As I write, lockdown 2 in England is ending. Over the last month, I have made several recordings that have been used as part of St John’s Devizes online/streamed services. I have thoroughly enjoyed doing this (although what it is about recording making everything go wrong I don’t know!) and have been proud to wrap up the services for the last two weeks. Am I looking forward to getting back into church for ‘real’ services? Yes! But once again, lockdown has provided opportunities and coming together we may not have otherwise enjoyed.
As I said last year, perhaps November has been a good time to remind us of the joy of music with the feast of Saint Cecilia, patron saint of musicians and church music, celebrated on 22 November. Once again, there were many images of her shared that day on social media, more often than not at or with an organ, the instrument most attributed to her. I wonder if there were as many images of her as there were organists taking part in the wonderful Bach for the Future?! Fifty-four leading organists from around the country (and further afield) took part in this tremendous event raising funds for the Cathedral Choirs’ Emergency Fund. If you’ve not watched it, do take the time and contribute to the fund if you’re able. It is one of the best eight minutes or so you could spend! Whilst not quite on the same scale, many organists from around the country have continued to bring listeners together with recitals being live streamed and/or released on social media, including the Cheltenham Music Festival Radio 3 broadcast by Anna Lapwood.

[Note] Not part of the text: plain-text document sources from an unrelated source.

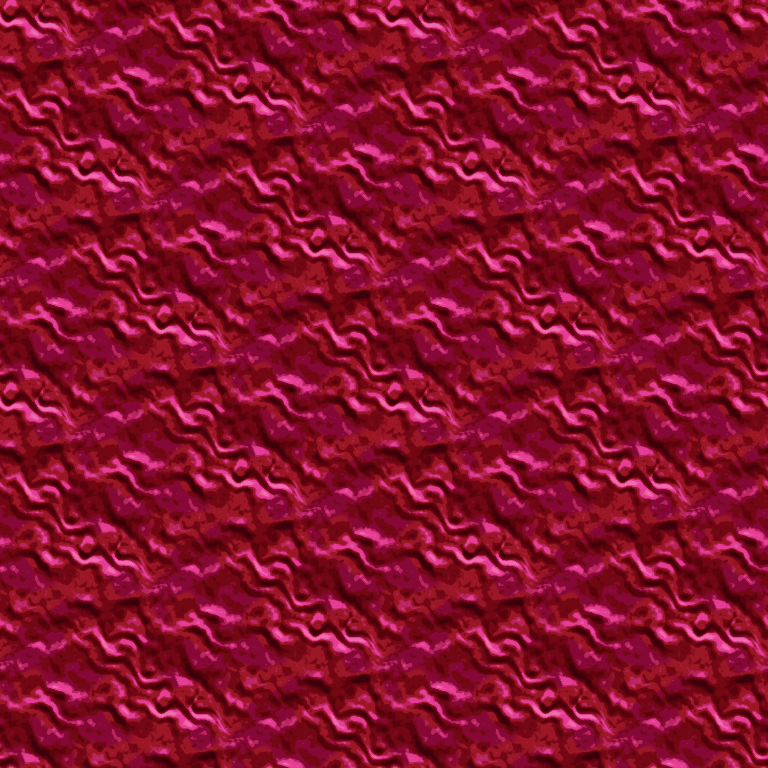
Reproduce this texture procedurally as a WebGL 2 fragment shader.

```glsl
#version 300 es
precision highp float;

uniform vec2 u_resolution;
out vec4 fragColor;

// Repeat lattice: two perpendicular tile edges of equal length
const vec2 TILE_U = vec2(0.1, -0.2);
const vec2 TILE_V = vec2(0.2, 0.1);

// Relief
const vec2 WAVE_COUNT = vec2(-3.0, 7.0);
const float WAVE_HEIGHT = 0.25;
const float WAVE_SKEW = 0.5;
const vec2 RIDGE_CELLS = vec2(5.0, 14.0);
const float RIDGE_SHEAR = 5.0;
const float RIDGE_HEIGHT = 0.55;
const float LUMP_CELLS = 9.0;
const float LUMP_HEIGHT = 0.75;
const float GRAIN_CELLS = 22.0;
const float GRAIN_HEIGHT = 0.2;
const float ZIGZAG_CELLS = 10.0;
const float ZIGZAG_AMOUNT = 0.16;
const float JITTER_CELLS = 24.0;
const float JITTER_AMOUNT = 0.035;

// Light
const vec2 LIGHT_DIR = vec2(0.25, 0.97);
const float LIGHT_STEP = 0.0045;
const float SLOPE_GAIN = 4.5;
const float TONE_SHIFT = 0.07;
const float SPECKLE_CELLS = 64.0;
const float SPECKLE_AMOUNT = 0.6;

// Palette
const vec3 SHADOW = vec3(0.24, 0.0, 0.04);
const vec3 DARK = vec3(0.35, 0.01, 0.05);
const vec3 CRIMSON = vec3(0.45, 0.03, 0.08);
const vec3 RED = vec3(0.61, 0.09, 0.15);
const vec3 PURPLE = vec3(0.52, 0.03, 0.21);
const vec3 PINK = vec3(0.72, 0.14, 0.36);
const vec3 HOT_PINK = vec3(0.90, 0.24, 0.58);
const vec3 GLINT = vec3(0.95, 0.50, 0.70);

float hash(vec2 p) {
  return fract(sin(dot(p, vec2(127.1, 311.7))) * 43758.5453);
}

// Random value of a cell, repeating over a sheared tile
float cellValue(vec2 cell, vec2 cells, float shear, float seed) {
  float column = floor((cell.x + 0.5) / cells.x);
  cell += column * vec2(-cells.x, shear);
  cell.y -= cells.y * floor((cell.y + 0.5) / cells.y);
  return hash(cell + seed);
}

// Smooth value noise that repeats with every unit of q
float shearedNoise(vec2 q, vec2 cells, float shear, float seed) {
  vec2 s = q * cells - vec2(0.0, q.x * shear);
  vec2 cell = floor(s);
  vec2 f = s - cell;
  f = f * f * (3.0 - 2.0 * f);
  float a = cellValue(cell, cells, shear, seed);
  float b = cellValue(cell + vec2(1.0, 0.0), cells, shear, seed);
  float c = cellValue(cell + vec2(0.0, 1.0), cells, shear, seed);
  float d = cellValue(cell + vec2(1.0, 1.0), cells, shear, seed);
  return mix(mix(a, b, f.x), mix(c, d, f.x), f.y);
}

float tileNoise(vec2 q, float cells, float seed) {
  return shearedNoise(q, vec2(cells), 0.0, seed);
}

vec2 toTile(vec2 p) {
  return vec2(dot(p, TILE_U), dot(p, TILE_V)) / dot(TILE_U, TILE_U);
}

// Broken zigzag ridges with lumps and fine grain
float height(vec2 p) {
  vec2 q = toTile(p);
  float bend = ZIGZAG_AMOUNT * (tileNoise(q, ZIGZAG_CELLS, 11.3) - 0.5)
             + JITTER_AMOUNT * (tileNoise(q, JITTER_CELLS, 17.9) - 0.5);
  vec2 warped = q + bend * vec2(-0.4, 1.0);
  float phase = 6.2832 * dot(warped, WAVE_COUNT);
  float strength = smoothstep(0.15, 0.75, tileNoise(q, 5.0, 52.4));
  float wave = strength * sin(phase + WAVE_SKEW * sin(phase));
  float ridges = shearedNoise(warped, RIDGE_CELLS, RIDGE_SHEAR, 3.7);
  float lumps = tileNoise(warped, LUMP_CELLS, 27.1);
  float grain = tileNoise(q, GRAIN_CELLS, 41.9);
  return WAVE_HEIGHT * wave + RIDGE_HEIGHT * ridges
       + LUMP_HEIGHT * lumps + GRAIN_HEIGHT * grain;
}

// Colour ramp from shaded to lit slopes
vec3 shade(float tone, float patchMix) {
  vec3 flatColor = mix(RED, PURPLE, patchMix);
  vec3 color = mix(SHADOW, DARK, smoothstep(-2.2, -1.3, tone));
  color = mix(color, CRIMSON, smoothstep(-0.95, -0.4, tone));
  color = mix(color, flatColor, smoothstep(-0.1, 0.25, tone));
  color = mix(color, PINK, smoothstep(0.75, 1.0, tone));
  color = mix(color, HOT_PINK, smoothstep(1.15, 1.5, tone));
  return mix(color, GLINT, 0.7 * smoothstep(2.1, 2.8, tone));
}

void main() {
  vec2 p = gl_FragCoord.xy / u_resolution.y;
  vec2 q = toTile(p);
  vec2 offset = LIGHT_DIR * LIGHT_STEP;
  float slope = height(p - offset) - height(p + offset);
  float speckle = tileNoise(q, SPECKLE_CELLS, 85.6) - 0.5;
  float tone = SLOPE_GAIN * slope + TONE_SHIFT + SPECKLE_AMOUNT * speckle;
  float patches = tileNoise(q, 8.0, 63.2);
  fragColor = vec4(shade(tone, smoothstep(0.42, 0.58, patches)), 1.0);
}
```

Whilst, no matter where we are in the country, we have been in some sort of lockdown at some point in the month, much maintenance, repair, refurbishment and building has taken place. The Royal Birmingham Conservatoire received their new Flentrop organ this month. As work has continued on The Organ Project at St Mary’s Church, Portsea, there have been some superb photos shared on social media and with the scaffolding down at York Minster, images of the organ and quire are being shared. Meanwhile, the dismantling and documentation of the 1877/1893 Cavaillé-Coll organ in Manchester Town Hall has been completed and work starts at Nicholson and Co. They are also progressing on the III/53 Organ for Radley College. One of The Organ Manual sponsors, Viscount Organs Wales took a delivery of 3 of 8 new instruments for their showrooms.
During November, the RCO continued the publication of their A-Z of Organ Films. The most recent being ‘V’’ for voluntary’ by Anne Elise Smoot who also wrote the guest publication for The Organ Manual in November. The piece is about courses, what to look for and the value of attending them. Oundle for Organists, run by Ann Elise has information available on their site about their POTS course and details of the summer course are due for release in December. Meanwhile the RCO have launched the details of their TOSE 2021 course and the RSCM have released details of the Bath Course. Another initiative to support younger organists, the Society of Women Organists Youth Group has launched and welcomes new members through Facebook.
There are so many schemes available to support young organists, some well-known, some not so much. Over the course of Advent, The Organ Manual share information about a different scheme, bursary, scholarship, course and competition through its various social media channels – Facebook, Instagram and Twitter.
As I close, I’d like to take this opportunity to thank the sponsors of The Organ Manual, RSCM and Viscount Organs Wales for their valuable support this year.
Finally, may I take this (slightly early) opportunity to wish you a very Merry Christmas? I hope everyone who expects to, makes it to their organ bench of choice, everyone stays safe and well and that everyone enters 2021 ready to make and enjoy plenty more organ music!
Stay safe and well, best wishes